The hearth-stones of a continent,
And made forlorn
The households born
Of peace on earth, good-will to men!
And in despair I bowed my head;
"There is no peace on earth," I said;
"For hate is strong,
And mocks the song
Of peace on earth, good-will to men!"
Then pealed the bells more loud and deep:
"God is not dead; nor doth he sleep!
The Wrong shall fail,
The Right prevail,
With peace on earth, good-will to men!"
My Christmas wish to all of you:
the faith to know that some day this will be.
Today, my mind keeps wandering to Christmas Eves of my childhood when we gathered at Grandma and Grandpa Shearer’s for dinner, a gift exchange, and best of all, the Christmas Eve Candlelight service at Saint John’s Lutheran Church in McZena Ohio or as my cousin Jack earlier today reminded me “Dogtown USA”.
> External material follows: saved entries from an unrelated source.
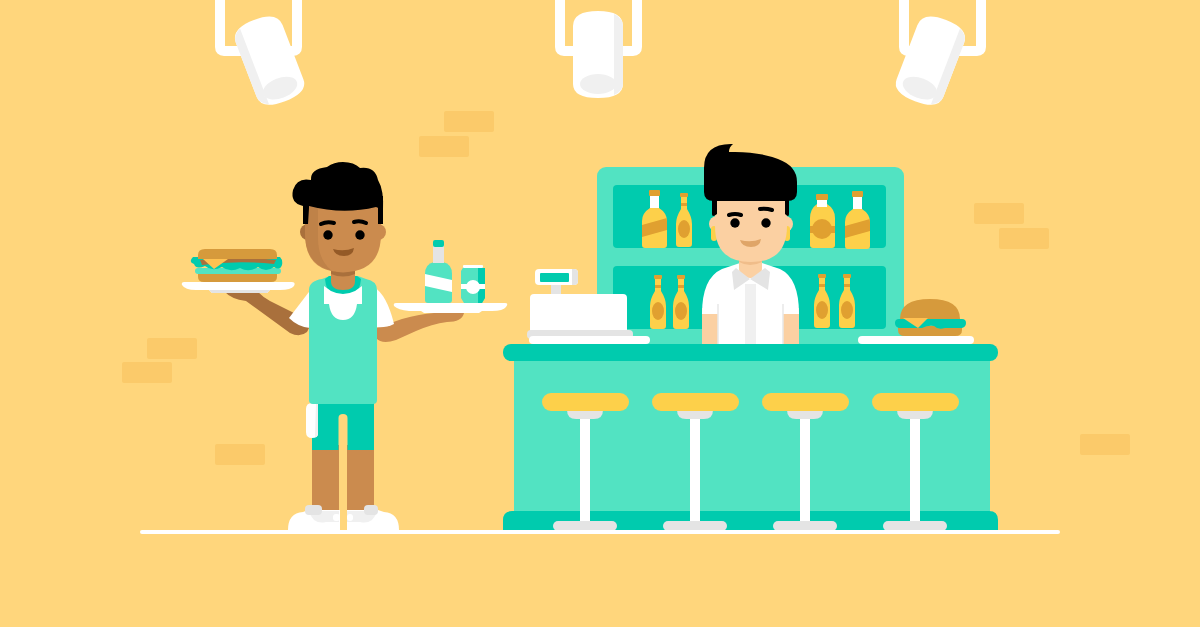
<!DOCTYPE html>
<html lang="en">
<head>
<meta charset="utf-8">
<title>Snack bar</title>
<style>
:root{--wall:#ffd67c;--brick:#fbca6a;--mint:#52e3c2;--teal:#00cbae;--white:#fff;--shade:#f0f0f0;--grey:#e4e4e4;--yellow:#fdd04a;--amber:#e0a030;--bun:#d69a3c;--skin-a:#cb8b4e;--skin-a-dark:#a9703c;--skin-b:#fbd0a2;--skin-b-dark:#f0bd8a;--hair:#000}
html,body{margin:0;width:1200px;height:627px;overflow:hidden;background:var(--wall)}
svg{display:block}
.brick{fill:var(--brick)}.mint{fill:var(--mint)}.teal{fill:var(--teal)}.white{fill:var(--white)}.shade{fill:var(--shade)}.grey{fill:var(--grey)}
.yellow{fill:var(--yellow)}.amber{fill:var(--amber)}.bun{fill:var(--bun)}.hair{fill:var(--hair)}
.skin-a{fill:var(--skin-a)}.skin-a-dark{fill:var(--skin-a-dark)}.skin-b{fill:var(--skin-b)}.skin-b-dark{fill:var(--skin-b-dark)}
.stroke{fill:none;stroke-linecap:round;stroke-linejoin:round}
</style>
</head>
<body>
<svg width="1200" height="627" viewBox="0 0 1200 627" role="img" aria-label="A waiter carrying two trays beside a snack bar with a bartender">
<defs>
<rect id="brick" class="brick" width="50" height="21" rx="2"/>
<path id="bracket" class="stroke" d="M5 -8V47Q5 51 9 51H78Q82 51 82 47V-8" stroke="#fff" stroke-width="10"/>
<g id="lamp">
<path class="white" d="M-25 -30Q-25 -45 0 -45T25 -30V28Q25 42 0 42T-25 28Z"/>
<path class="shade" d="M16 -42Q25 -38 25 -30V28Q25 35 16 39Z"/>
<ellipse class="shade" cy="28" rx="18" ry="10"/>
</g>
<clipPath id="bottle-slim-clip"><path d="M5 3H11V16Q16 24 16 31V51Q16 54 13 54H3Q0 54 0 51V31Q0 24 5 16Z"/></clipPath>
<g id="bottle-slim">
<g clip-path="url(#bottle-slim-clip)"><rect class="yellow" width="16" height="55"/><ellipse class="amber" cx="8" cy="36" rx="6" ry="9"/><path class="amber" d="M4 10H12V13H4Z"/></g>
<rect class="amber" x="4" width="8" height="4" rx="1"/>
</g>
<clipPath id="bottle-wide-clip"><path d="M8 4H17V18Q25 23 25 31V55Q25 58 22 58H3Q0 58 0 55V31Q0 23 8 18Z"/></clipPath>
<g id="bottle-wide">
<g clip-path="url(#bottle-wide-clip)"><rect class="yellow" width="25" height="59"/><rect class="white" x="6" width="13" height="18"/><path class="amber" d="M0 35L25 28V40L0 47Z"/></g>
<rect class="amber" x="7" width="11" height="6" rx="1"/>
</g>
<g id="stool">
<rect class="white" x="38" y="20" width="10" height="112"/>
<path class="grey" d="M25 17H61Q61 26 52 26H34Q25 26 25 17Z"/>
<rect class="yellow" width="87" height="18" rx="9"/>
<rect class="grey" x="11" y="128" width="64" height="10" rx="5"/>
</g>
</defs>

<rect id="wall" width="1200" height="627" fill="var(--wall)"/>
<g id="bricks">
<use href="#brick" x="444" y="111"/><use href="#brick" x="419" y="136"/>
<use href="#brick" x="974" y="203"/><use href="#brick" x="999" y="228"/>
<use href="#brick" x="147" y="338"/><use href="#brick" x="122" y="362"/>
<use href="#brick" x="215" y="444"/><use href="#brick" x="1080" y="434"/>
</g>

<g id="spotlights">
<use href="#bracket" x="215"/><use href="#bracket" x="555"/><use href="#bracket" x="899"/>
<g transform="translate(270 62) rotate(-21)"><use href="#lamp" transform="scale(-1 1)"/></g>
<use href="#lamp" transform="translate(598 56)"/>
<use href="#lamp" transform="translate(930 62) rotate(21)"/>
</g>

<g id="shelves">
<rect class="mint" x="597" y="167" width="307" height="200" rx="9"/>
<rect class="teal" x="613" y="185" width="273" height="63" rx="4"/>
<rect class="teal" x="613" y="266" width="273" height="63" rx="4"/>
<use href="#bottle-wide" x="642" y="190"/><use href="#bottle-slim" x="676" y="193"/>
<g id="round-bottle">
<path class="yellow" d="M817 204H827Q835 209 835 218V245Q835 248 832 248H813Q810 248 810 245V218Q810 209 817 204Z"/>
<rect class="white" x="817" y="198" width="10" height="9"/>
<rect class="amber" x="816" y="194" width="12" height="6" rx="1"/>
<rect class="amber" x="810" y="226" width="25" height="7"/><circle class="amber" cx="822" cy="229" r="10"/>
</g>
<use href="#bottle-wide" x="845" y="191"/>
<use href="#bottle-slim" x="650" y="275"/><use href="#bottle-slim" x="673" y="275"/>
<use href="#bottle-slim" x="814" y="274"/><use href="#bottle-slim" x="839" y="274"/>
</g>

<g id="bartender">
<path class="skin-b" d="M702 308H722V346H702ZM779 308H799V346H779Z"/>
<path class="white" d="M702 314Q702 278 722 269L740 263H762L780 269Q799 278 799 314H783V346H718V314Z"/>
<path d="M718 304V344M783 304V344" stroke="#e8e8e8" stroke-width="1.5"/>
<rect class="shade" x="745" y="284" width="11" height="62"/>
<path class="skin-b" d="M739 248H762V268Q762 278 750.5 278T739 268Z"/>
<path class="skin-b-dark" d="M739 257Q750 266 762 257V262Q750 268 739 262Z"/>
<path class="grey" d="M736 268L750 279L734 290L732 272ZM765 268L750 279L768 290L770 272Z"/>
<circle class="skin-b" cx="717" cy="224" r="8"/><circle class="skin-b" cx="785" cy="224" r="8"/>
<rect class="yellow" x="711" y="226" width="6" height="15" rx="3"/><rect class="yellow" x="784" y="226" width="6" height="15" rx="3"/>
<path class="skin-b" d="M715 194H787V226Q787 262 751 262T715 226Z"/>
<path class="hair" d="M712 194H717V214Q712 218 712 214ZM785 194H789V214Q789 218 785 214Z"/>
<path class="hair" d="M704 192V168Q704 143 733 144Q729 147 729 152Q757 151 778 159Q797 166 797 182V192Q797 201 787 201H714Q704 201 704 192Z"/>
<circle class="hair" cx="735" cy="223" r="4.7"/><circle class="hair" cx="766" cy="223" r="4.7"/>
<path class="stroke" d="M729 215Q735 213 741 215M760 209Q766 208 772 210" stroke="#000" stroke-width="4"/>
<path d="M740 240Q751 243 761 239Q760 247 751 247Q742 247 740 240Z" fill="#dfa568"/>
</g>

<g id="counter">
<rect class="mint" x="514" y="352" width="476" height="170"/>
<rect class="teal" x="503" y="344" width="495" height="17" rx="8"/>
<path class="teal" d="M503 531V520Q503 511 512 511H989Q998 511 998 520V531Z"/>
</g>

<g id="cash-register">
<rect class="grey" x="551" y="282" width="10" height="16"/>
<rect class="white" x="535" y="269" width="43" height="16" rx="4"/>
<path class="grey" d="M572 269H574Q578 269 578 273V281Q578 285 574 285H572Z"/>
<rect class="teal" x="540" y="273" width="29" height="9" rx="1"/>
<rect class="white" x="530" y="294" width="97" height="40" rx="4"/>
<rect class="grey" x="527" y="330" width="106" height="9" rx="4"/>
<rect class="white" x="529" y="336" width="121" height="8" rx="4"/>
</g>

<g id="burger-plate">
<rect class="white" x="858" y="336" width="116" height="8" rx="4"/>
<path class="bun" d="M898 326H962V330Q962 336 955 336H905Q898 336 898 330Z"/>
<path class="teal" d="M899 319H962Q966 319 966 323T962 328H945Q938 330 934 326Q928 325 922 328H899Q895 327 895 323T899 319Z"/>
<path class="bun" d="M900 319Q900 299 930 299T960 319Z"/>
<path d="M903 318H928L918 328Z" fill="#ffc252"/>
</g>

<g id="stools">
<use href="#stool" x="542" y="393"/><use href="#stool" x="652" y="393"/><use href="#stool" x="762" y="393"/><use href="#stool" x="872" y="393"/>
</g>

<rect id="floor" class="white" x="140" y="530" width="920" height="4" rx="2"/>

<g id="waiter">
<g id="legs">
<rect class="skin-a" x="312" y="445" width="27" height="66"/><rect class="skin-a" x="347" y="445" width="27" height="66"/>
<path class="teal" d="M312 400H374V450H347.500V418Q347.500 414 343 414T338.500 418V450H312Z"/>
<path class="white" d="M318 403V434Q318 438 312 438T306 432V409Q306 403 312 403Z"/>
<path class="shade" d="M315 437Q318 437 318 432V403H316Z"/>
</g>
<g id="shoes">
<path class="white" d="M288 530Q288 513 303 512L308 510H340V530Z"/>
<path class="white" d="M399 530Q399 513 384 512L378 510H347V530Z"/>
<path class="shade" d="M309 511Q313 525 326 522H339V511ZM377 511Q373 525 360 522H347V511Z"/>
<rect class="grey" x="305" y="505" width="17" height="10" rx="4"/><rect class="grey" x="364" y="505" width="14" height="10" rx="4"/>
<rect class="white" x="333" y="514" width="7" height="7" rx="3"/><rect class="white" x="347" y="514" width="6" height="7" rx="3"/>
</g>
<g id="arms">
<path class="skin-a-dark" d="M225 292H258Q264 298 270 301L312 322L307 332Q300 338 290 333L246 301Q231 299 225 292Z"/>
<path class="skin-a" d="M376 328L402 319Q420 314 434 313H464Q462 322 447 322Q432 324 416 331L396 340Q382 345 376 338Z"/>
<path class="white" d="M312 288L289 318Q298 327 310 328Z"/>
<path class="white" d="M374 287Q387 295 394 324Q386 328 376 327Z"/>
</g>
<g id="torso">
<path class="mint" d="M309 400V290Q309 281 322 279L330 276H358L366 279Q377 281 377 290V400Q377 404 373 404H313Q309 404 309 400Z"/>
<path class="teal" d="M325 279Q327 299 343 299T361 279L357 276H329Z"/>
<path class="skin-a" d="M331 264H355V281Q355 290 343 290T331 281Z"/>
<path class="skin-a-dark" d="M331 269Q343 276 355 269V274Q343 279 331 274Z"/>
<path class="white" d="M324 286L331 291Q343 297 355 291L362 286V304H357Q355 320 343 320T329 304H324Z"/>
</g>
<g id="waiter-head">
<circle class="skin-a-dark" cx="308" cy="232" r="8"/><circle class="skin-a" cx="378" cy="232" r="8"/>
<path class="skin-a" d="M305 205H381V234Q381 272 343 272T305 234Z"/>
<path class="skin-a-dark" opacity=".35" d="M305 205H318V238Q318 260 332 271Q305 264 305 234Z"/>
<path class="hair" d="M303 196H309V208L308 224H303ZM378 196H383V224H378Z"/>
<path class="hair" d="M303 206Q290 203 293 190Q297 177 311 180Q310 169 327 167Q334 162 343 162Q354 162 360 168Q375 166 378 180Q384 190 383 210L376 207Q343 215 309 206Z"/>
<circle class="hair" cx="328" cy="235" r="4.700"/><circle class="hair" cx="360" cy="235" r="4.700"/>
<path class="stroke" d="M321 224Q327 221 334 223M354 222Q360 220 366 223" stroke="#000" stroke-width="4"/>
<path d="M333 249Q344 252 354 248Q353 256 344 256T333 249Z" fill="#945a27"/>
</g>
<g id="sandwich-tray">
<path class="white" d="M184 282H292Q296 282 294 286Q291 290 280 290H270L267 293H212L209 290H196Q185 290 182 285Q181 282 184 282Z"/>
<path class="grey" d="M209 290H270L267 293H212Z"/>
<path class="bun" d="M198 272H277V277Q277 282 271 282H204Q198 282 198 277Z"/>
<rect class="mint" x="195" y="268" width="86" height="6" rx="3"/>
<path class="teal" d="M193 257H280Q283 260 282 265Q280 271 274 267Q266 273 258 267Q249 273 240 268Q230 273 222 267Q212 272 205 266Q196 270 194 264Q188 262 193 257Z"/>
<path class="skin-a-dark" d="M200 260Q237 256 276 260L274 264Q237 260 202 265Z"/>
<path d="M203 259H228L214 269Z" fill="#ffc252"/>
<path class="bun" d="M198 255Q198 249 205 249H270Q277 249 277 255V259H198Z"/>
</g>
<g id="drinks-tray">
<path class="white" d="M396 303H505Q509 303 506 307Q503 311 492 311H482L479 313H424L421 311H409Q398 310 394 306Q393 303 396 303Z"/>
<path class="mint" d="M434 262H443Q452 264 452 274V300Q452 303 449 303H428Q425 303 425 300V274Q425 264 434 262Z"/>
<rect class="grey" x="433" y="244" width="11" height="19"/>
<rect class="teal" x="433" y="240" width="11" height="7" rx="2"/>
<path class="white" d="M425 274L452 280V292L425 286Z"/>
<path class="mint" d="M464 266H482L485 271V298L482 303H464L461 298V271Z"/>
<path class="teal" d="M478 268H485V298L482 303H478Z"/>
<rect class="white" x="463" y="265" width="20" height="3" rx="1"/>
<path class="white" d="M461 284H485V289H461Z"/><circle class="white" cx="473" cy="287" r="7"/>
</g>
</g>
</svg>
</body>
</html>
With full stomachs, wearing new gloves and scarves, clutching toys or whatever we were given during the gift exchange we set off on foot to walk up the hill to the church. When we arrived, many of the adults with us joined the choir at the front of the church. I remember the quiet, the smell of pine, and the beautiful candles in the windows.
When the service was ended, the little ones were carried on shoulders while those of us big enough to walk began the long, silent trek home through the starlit night. Sometimes, moonlight glistened on the Christmas snow, but most times it was just cold. Suddenly, the silence would be broken when someone broke into song. We sang for warmth and to remember the beautiful Story of the Nativity comfortable in the promise of “Peace on Earth, Goodwill To Men”.
Many years have passed since those Christmas Eves of long ago, but tonight, Tim and I will venture out into the snow to attend Christmas Eve Mass at the Cathedral of Saint John the Evangelist. I believe for me this tradition began long ago when my Grandma Shearer made it an essential part of every family Christmas celebration. I am so thankful for her example of what is important during the Christmas season.